COLEEN ROWLEY: Well, that’s another one of the factors, besides this Supreme Court ruling. Right after 9/11, the Attorney General began to erode those guidelines. He basically said that FBI agents could go into mosques and places like that to monitor, so that was the beginning. The very—almost the last official act that Bush did in 2008 was that he totally erased those prior AG guidelines. There is really no need to even show factual justification now. The presumption is entirely reversed. And basically the FBI need only say that they were not targeting—that they were not targeting a group solely based on their exercise of First Amendment rights. So the presumption really did, again, a complete flip-flop.

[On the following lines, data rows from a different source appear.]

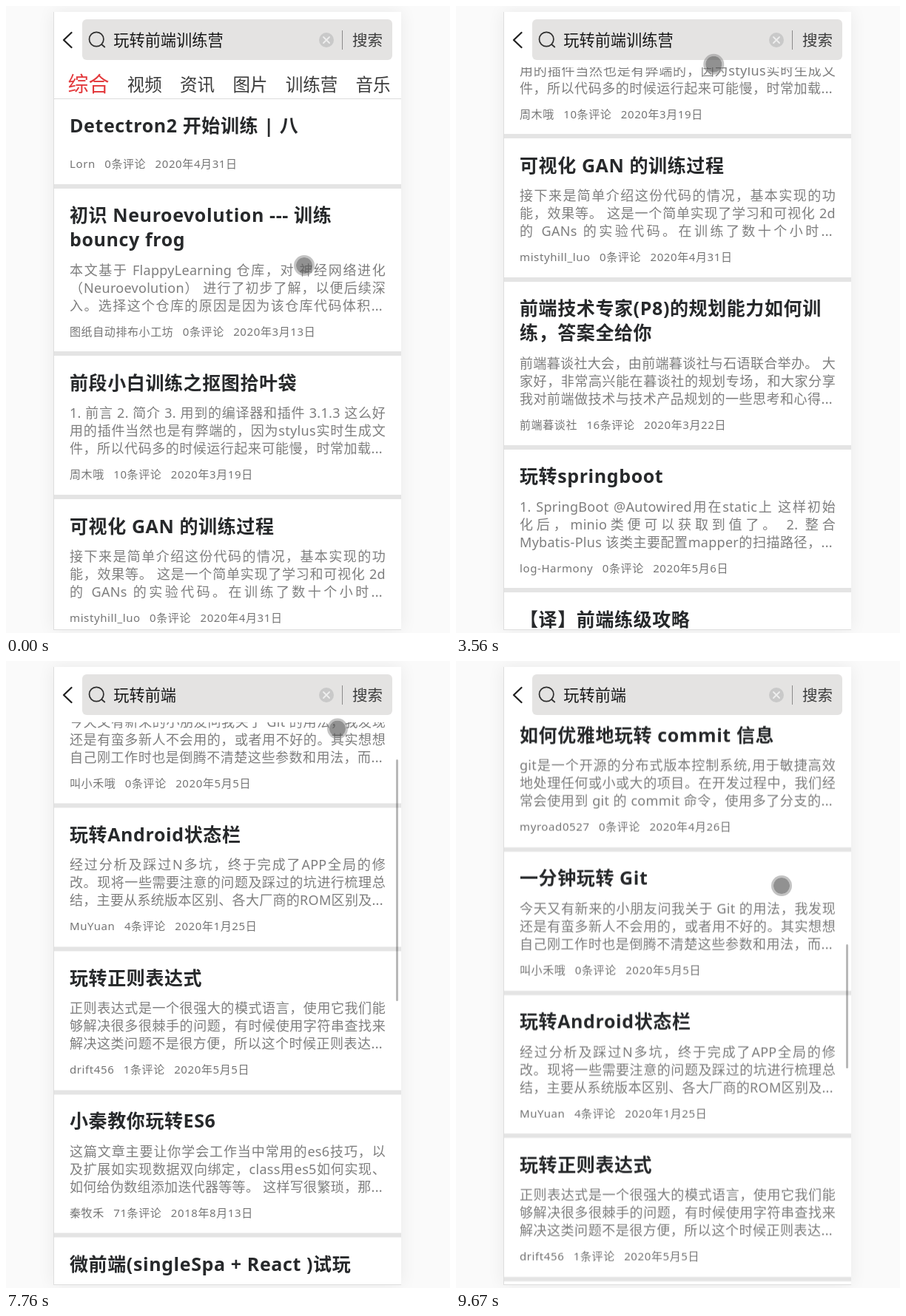
Recreate the animation shown at these times as an HTML page. Size 600 by 848 pixels, loop 9740 ms.

```html
<!DOCTYPE html>
<html lang="zh-CN">
<head>
<meta charset="utf-8">
<title>搜索结果</title>
<style>
html, body { margin: 0; width: 100%; height: 100%; overflow: hidden; background: #fafafa; }
body { position: relative; font-family: "Noto Sans", "Noto Sans CJK SC", "Noto Sans CJK", sans-serif; }
body, div { box-sizing: border-box; }
#stage > div, #view > div { position: absolute; }
#stage { position: absolute; left: 0; top: 0; width: 600px; height: 848px; overflow: hidden; }
#phone { left: 64px; top: 8px; width: 470px; height: 836px; background: #fff;
  border: solid #dedede; border-width: 0 0 1px 1px; box-shadow: 0 0 22px rgba(0,0,0,.07); }
#view { left: 65px; top: 8px; width: 469px; height: 835px; overflow: hidden; }
.list { left: 0; top: 117px; width: 469px; will-change: transform; }
.item { padding: 19.5px 0 17.7px 21px; border-bottom: 6px solid #e4e4e4; white-space: nowrap; }
.title { font-weight: 700; font-size: 25px; line-height: 33px; letter-spacing: .6px; color: #27292b; }
.desc { padding: 12.5px 0 13px; width: 427px; font-size: 18px; line-height: 24px;
  letter-spacing: .3px; color: #7e7e7e; }
.desc div { height: 24px; text-align: justify; text-align-last: justify; }
.desc div:nth-child(3) { width: 423px; }
.desc svg { width: 22px; height: 22px; vertical-align: -4px; }
.meta { font-size: 15px; line-height: 20px; letter-spacing: .6px; color: #757575; }
.meta span { margin-right: 12.4px; }
#tabs { left: 0; top: 75px; width: 469px; height: 43px; background: #fff; color: #3c3c3c;
  border-bottom: 1px solid #dcdcdc; display: flex; gap: 24.3px; padding-left: 18.5px;
  font-size: 23.5px; line-height: 47px; white-space: nowrap; }
#tabs.empty { height: 44px; border-bottom-width: 2px; }
#tabs b { font-weight: 400; font-size: 28px; line-height: 44px; color: #e3393c; }
#thumb { left: 462px; top: 0; width: 3px; border-radius: 2px; background: rgba(0,0,0,.28); }
#head { left: 0; top: 0; width: 469px; height: 75px; background: #fff; }
#head svg { position: absolute; left: -65px; top: -8px; }
#query, #go { position: absolute; top: 23px; line-height: 30px; white-space: nowrap; }
#query { left: 80.3px; font-size: 21.2px; color: #161616; }
#go { left: 403px; font-size: 20.5px; color: #3c3c3c; }
#caret { position: absolute; top: 27px; width: 1px; height: 24px; background: #111; }
#dot { left: -14px; top: -14px; width: 28px; height: 28px; border-radius: 50%;
  background: rgba(88,88,88,.66); background-clip: padding-box; border: 3px solid rgba(135,135,135,.5); }
#dot.down { border: 0; background: radial-gradient(circle, rgba(75,75,75,.72) 0 9px, rgba(90,90,90,.55) 12px, rgba(110,110,110,.15) 14px); }
</style>
</head>
<body>
<div id="stage">
  <div id="phone"></div>
  <div id="view">
    <div class="list"></div>
    <div class="list"></div>
    <div id="tabs"><b>综合</b><span>视频</span><span>资讯</span><span>图片</span><span>训练营</span><span>音乐</span></div>
    <div id="thumb"></div>
    <div id="head">
      <svg width="600" height="84" fill="none" stroke-linecap="round" stroke-linejoin="round">
        <rect x="103" y="18" width="419" height="55" rx="6" fill="#e4e3e2"/>
        <path d="M88.5 36 78 46 88.5 56" stroke="#222" stroke-width="2.3"/>
        <g stroke="#2e2e2e" stroke-width="1.7"><circle cx="122.2" cy="45" r="9.7"/><path d="M129.3 52 133.3 55.5"/></g>
        <circle cx="433" cy="46" r="10" fill="#c9c9c9"/>
        <path d="M429 42l8 8m0-8l-8 8" stroke="#eee" stroke-width="1.8"/>
        <path d="M454.5 33v26" stroke="#8a8a8a" stroke-linecap="butt"/>
      </svg>
      <div id="query"></div>
      <div id="caret"></div>
      <div id="go">搜索</div>
    </div>
  </div>
  <div id="dot"></div>
</div>
<script>
const $ = id => document.getElementById(id);

const face = extra => `<svg viewBox="0 0 22 22"><circle cx="11" cy="11" r="9.3" fill="#fcc21b" stroke="#222" stroke-width="1.3"/>${extra}</svg>`;
const icons = {
  smile: face('<path d="M5 9q2-3 4 0m4 0q2-3 4 0" fill="none" stroke="#222" stroke-width="1.3"/><path d="M7 14q4-4 8 0l2 4q-5 4-9 1z" fill="#f79329" stroke="#222" stroke-width=".8"/>'),
  shock: face('<path d="M5 6l3-1m6 0l3 1" stroke="#222"/><circle cx="7.5" cy="9" r="1.4"/><circle cx="14.5" cy="9" r="1.4"/><ellipse cx="11" cy="15" rx="2.8" ry="3.4"/>'),
  brain: '<svg viewBox="0 0 22 22"><path d="M3 14C0 9 4 4 9 4c6-2 12 2 12 8 0 3-3 4-5 4l-2 3-3-3c-4 1-7 0-8-2z" fill="#f4a3b4" stroke="#222" stroke-width="1.2"/><path d="M6 9q3-3 5 0t5 0M6 13q3-2 5 0t6-1" fill="none" stroke="#b5566c"/></svg>'
};

// Title lines, description lines, then author, replies and date
const articles = {
  detect: [['Detectron2 开始训练 | 八'], [], 'Lorn  0条评论  2020年4月31日'],
  neuro: [['初识 Neuroevolution --- 训练', 'bouncy frog'],
    ['本文基于 FlappyLearning 仓库，对 神经网络进化', '（Neuroevolution） 进行了初步了解，以便后续深', '入。选择这个仓库的原因是因为该仓库代码体积...'],
    '图纸自动排布小工坊  0条评论  2020年3月13日'],
  novice: [['前段小白训练之抠图拾叶袋'],
    ['1. 前言 2. 简介 3. 用到的编译器和插件 3.1.3 这么好', '用的插件当然也是有弊端的，因为stylus实时生成文', '件，所以代码多的时候运行起来可能慢，时常加载...'],
    '周木哦  10条评论  2020年3月19日'],
  gan: [['可视化 GAN 的训练过程'],
    ['接下来是简单介绍这份代码的情况，基本实现的功', '能，效果等。 这是一个简单实现了学习和可视化 2d', '的 GANs 的实验代码。在训练了数十个小时...'],
    'mistyhill_luo  0条评论  2020年4月31日'],
  plan: [['前端技术专家(P8)的规划能力如何训', '练，答案全给你'],
    ['前端暮谈社大会，由前端暮谈社与石语联合举办。 大', '家好，非常高兴能在暮谈社的规划专场，和大家分享', '我对前端做技术与技术产品规划的一些思考和心得...'],
    '前端暮谈社  16条评论  2020年3月22日'],
  boot: [['玩转springboot'],
    ['1. SpringBoot @Autowired用在static上 这样初始', '化后，minio类便可以获取到值了。 2. 整合', 'Mybatis-Plus 该类主要配置mapper的扫描路径，...'],
    'log-Harmony  0条评论  2020年5月6日'],
  guide: [['【译】前端练级攻略'],
    ['我记得我刚开始学习前端开发的时候。我看到了很多', '文章及资料，被学习的资料压得喘不过气来，甚至不', '知道从哪里开始。 本指南列出前端学习路线，并提...'],
    '页面小竹  17条评论  2019年4月10日'],
  git: [['一分钟玩转 Git'],
    ['今天又有新来的小朋友问我关于 Git 的用法，我发现', '还是有蛮多新人不会用的，或者用不好的。其实想想', '自己刚工作时也是倒腾不清楚这些参数和用法，而...'],
    '叫小禾哦  0条评论  2020年5月5日'],
  android: [['玩转Android状态栏'],
    ['经过分析及踩过N多坑，终于完成了APP全局的修', '改。现将一些需要注意的问题及踩过的坑进行梳理总', '结，主要从系统版本区别、各大厂商的ROM区别及...'],
    'MuYuan  4条评论  2020年1月25日'],
  regex: [['玩转正则表达式'],
    ['正则表达式是一个很强大的模式语言，使用它我们能', '够解决很多很棘手的问题，有时候使用字符串查找来', '解决这类问题不是很方便，所以这个时候正则表达...'],
    'drift456  1条评论  2020年5月5日'],
  es6: [['小秦教你玩转ES6'],
    ['这篇文章主要让你学会工作当中常用的es6技巧，以', '及扩展如实现数据双向绑定，class用es5如何实现、', '如何给伪数组添加迭代器等等。 这样写很繁琐，那...'],
    '秦牧禾  71条评论  2018年8月13日'],
  spa: [['微前端(singleSpa + React )试玩'],
    ['我们团队正在做一个XX系统，技术栈是React，目前', '该系统日渐庞大，开发及维护成本加大，且每次必须', '把整个项目一起打包，费时费力。经考虑后决定将...'],
    'Ky  29条评论  2019年10月19日'],
  refresh: [['玩儿转下拉刷新，FRefresh'],
    ['现在，开发者，请集中注意力 {smile}。 经过大脑 {brain} 的', '一番飞速旋转，也许我们最终会发现这其中有诈 {shock}', '！嗯～这不是一个容易的事情啊。 . . . 每一个过程...'],
    'PlumVault  10条评论  2020年4月21日'],
  commit: [['如何优雅地玩转 commit 信息'],
    ['git是一个开源的分布式版本控制系统,用于敏捷高效', '地处理任何或小或大的项目。在开发过程中，我们经', '常会使用到 git 的 commit 命令，使用多了分支的...'],
    'myroad0527  0条评论  2020年4月26日']
};

const rows = lines => lines.map(s => `<div>${s.replace(/\{(\w+)\}/g, (_, k) => icons[k])}</div>`).join('');
function card(key) {
  const [title, desc, meta] = articles[key];
  const parts = meta.split('  ').map(s => `<span>${s}</span>`).join('');
  return `<div class="item"><div class="title">${rows(title)}</div>` +
    `<div class="desc">${rows(desc)}</div><div class="meta">${parts}</div></div>`;
}

// Each list holds its first page and the page loaded at its end
const lists = [...document.querySelectorAll('.list')];
['detect neuro novice gan plan boot guide git android regex',
 'guide git android regex es6 spa refresh plan boot commit'].forEach((names, i) => {
  const page = names.split(' ');
  lists[i].innerHTML = [...page, ...page.slice(1)].map(card).join('');
});
const pageHeights = lists.map(el => el.children[10].offsetTop);

const LOOP = 9740, SEARCH = 6560, LOADED = 6890;
const VIEW = 718, TRACK = 826, HEADER = 117;

const clamp = (v, lo = 0, hi = 1) => Math.max(lo, Math.min(hi, v));
const ramp = (t, from, to) => clamp((t - from) / (to - from));
const easeOut = k => 1 - (1 - k) ** 3;

// Pointer stops: arrival, x, y
const stops = [[0, 403, 351], [2330, 401, 366], [3840, 343, 50], [6270, 486, 48], [7450, 448, 273], [9670, 440, 304]];
const TRAVEL = 620;
// Swipes up and back: start, duration, reach
const swipes = [[190, 700, 325], [1880, 400, 150], [2330, 700, 240], [7170, 800, 248], [8420, 600, 150], [9180, 420, 150]];

function pointer(t) {
  let [, x, y] = stops[0];
  for (const [arrive, sx, sy] of stops.slice(1)) {
    const k = easeOut(ramp(t, arrive - TRAVEL, arrive));
    x += (sx - x) * k;
    y += (sy - y) * k;
  }
  for (const [start, span, reach] of swipes) y -= reach * Math.sin(Math.PI * ramp(t, start, start + span));
  return [x, y];
}

const isDown = t => swipes.some(([start, span]) => t >= start && t < start + span / 2) ||
  [3840, SEARCH].some(click => t >= click && t < click + 330);

const scrolls = [
  t => 1213 * ramp(t, 150, 1265) + 202 * easeOut(ramp(t, 1880, 2330)) + 882 * easeOut(ramp(t, 2330, 2880)),
  t => 626 * ramp(t, 7170, 8350) + 1211 * ramp(t, 8420, 9670)
];
const thumbAlpha = t => t < 1740 ? +(t >= 190) : t < SEARCH ? (t >= 1880) * (1 - ramp(t, 3210, 3560)) : +(t >= 7170);

function draw(now) {
  const t = now % LOOP, n = t < SEARCH ? 0 : 1, empty = t >= SEARCH && t < LOADED;
  const y = scrolls[n](t);
  lists.forEach((el, i) => {
    el.style.visibility = i === n && !empty ? 'visible' : 'hidden';
    el.style.transform = `translateY(${-y}px)`;
  });

  const hideAt = n ? 7170 : 190;
  $('tabs').style.transform = `translateY(${-44 * ramp(t, hideAt, hideAt + 280)}px)`;
  $('tabs').className = empty ? 'empty' : '';

  const pages = y > pageHeights[n] - VIEW + 1 ? 2 : 1;
  const total = pages * pageHeights[n];
  const size = TRACK * TRACK / (total + HEADER);
  $('thumb').style.height = size + 'px';
  $('thumb').style.transform = `translateY(${y * (TRACK - size) / (total - VIEW)}px)`;
  $('thumb').style.opacity = thumbAlpha(t);

  const count = 7 - clamp(Math.floor((t - 4710) / 200), 0, 3);
  $('query').textContent = '玩转前端训练营'.slice(0, count);
  $('caret').style.left = 80 + 21.2 * count + 'px';
  $('caret').style.opacity = t >= 3840 && t < SEARCH - 140 && (t - 3840) % 700 < 350 ? 1 : 0;

  const [px, py] = pointer(t);
  $('dot').style.transform = `translate(${px}px, ${py}px)`;
  $('dot').className = isDown(t) ? 'down' : '';
}

const start = performance.now();
(function loop() {
  draw(performance.now() - start);
  requestAnimationFrame(loop);
})();
</script>
</body>
</html>
```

And, of course, that’s why you see these various scandals now coming out. It should be no surprise to someone that if there’s no restraints, the green light is on, that you see, of course—I actually kind of sympathize with the FBI. I used to train these agents, and I can understand the enormous pressure they’re under. And, of course, this is why it’s so incredibly important to get the word to the officials who are in charge of using their discretion that they should use their discretion to look for real terrorists instead of to go after peace groups.
The raid subjects' computers, phones, and at least one passport were taken, along with personal papers and photographs. Children's diaries, art work, and papers were closely examined, along with books and music collections. When a Chicago labor activist, Joe Iosbaker, found 10 or so FBI agents on his doorstep Friday morning, he announced to his family that "the thought police are here."
Colleen Rowley was asked to compare the Bush and Obama administrations:
COLEEN ROWLEY: Well, I can’t talk for another couple hours here, because that’s how long it would take me. I actually urged the FBI from early on—I even wrote a chapter, "Civil Liberties and Effective Investigation." And unfortunately, these warnings have just been largely—of myself and many others—have been largely ignored. Even the 9/11 Commission focused—three of their recommendations, out of forty-one, were on creating a privacy and civil liberties oversight board. And Bush pulled the rug from under that board early on. And Obama, two years later, has never appointed any people, any of the five seats to that board, which is just incredible in light of what’s gone on, even including the revelations of torture and warrantless monitoring.
What people need to do is to basically ask for more than just an IG investigation. They need to ask for Congress to actually take on something like a new Church Committee. And that’s actually been asked for. Barbara Lee, I think, actually had a proposal a year ago for something like that. So we should all contact our elected representatives and ask for Congress to take on greater oversight of this—what’s going on.
This is way beyond "hippie punching" or dissing the base; this is redolent of Nixon's unconstitutional actions. But, now, with the Roberts' Supreme Court, the unconstitutional can be rationalized as the executive's requirement to fight terror.
I wonder when they'll begin going after bloggers and blog commenters who write things which might be construed as giving aid to terrists. Are those of us who see Bush and Obama's actions as dangerous to the commonweal of the nation subject to being seen as giving aid to such administrations' perceived enemies? Next, reporters and editorial/op-ed writers with the "wrong" take on events?
Does it take a "constitutional scholar" to go to abrogating the Constitution?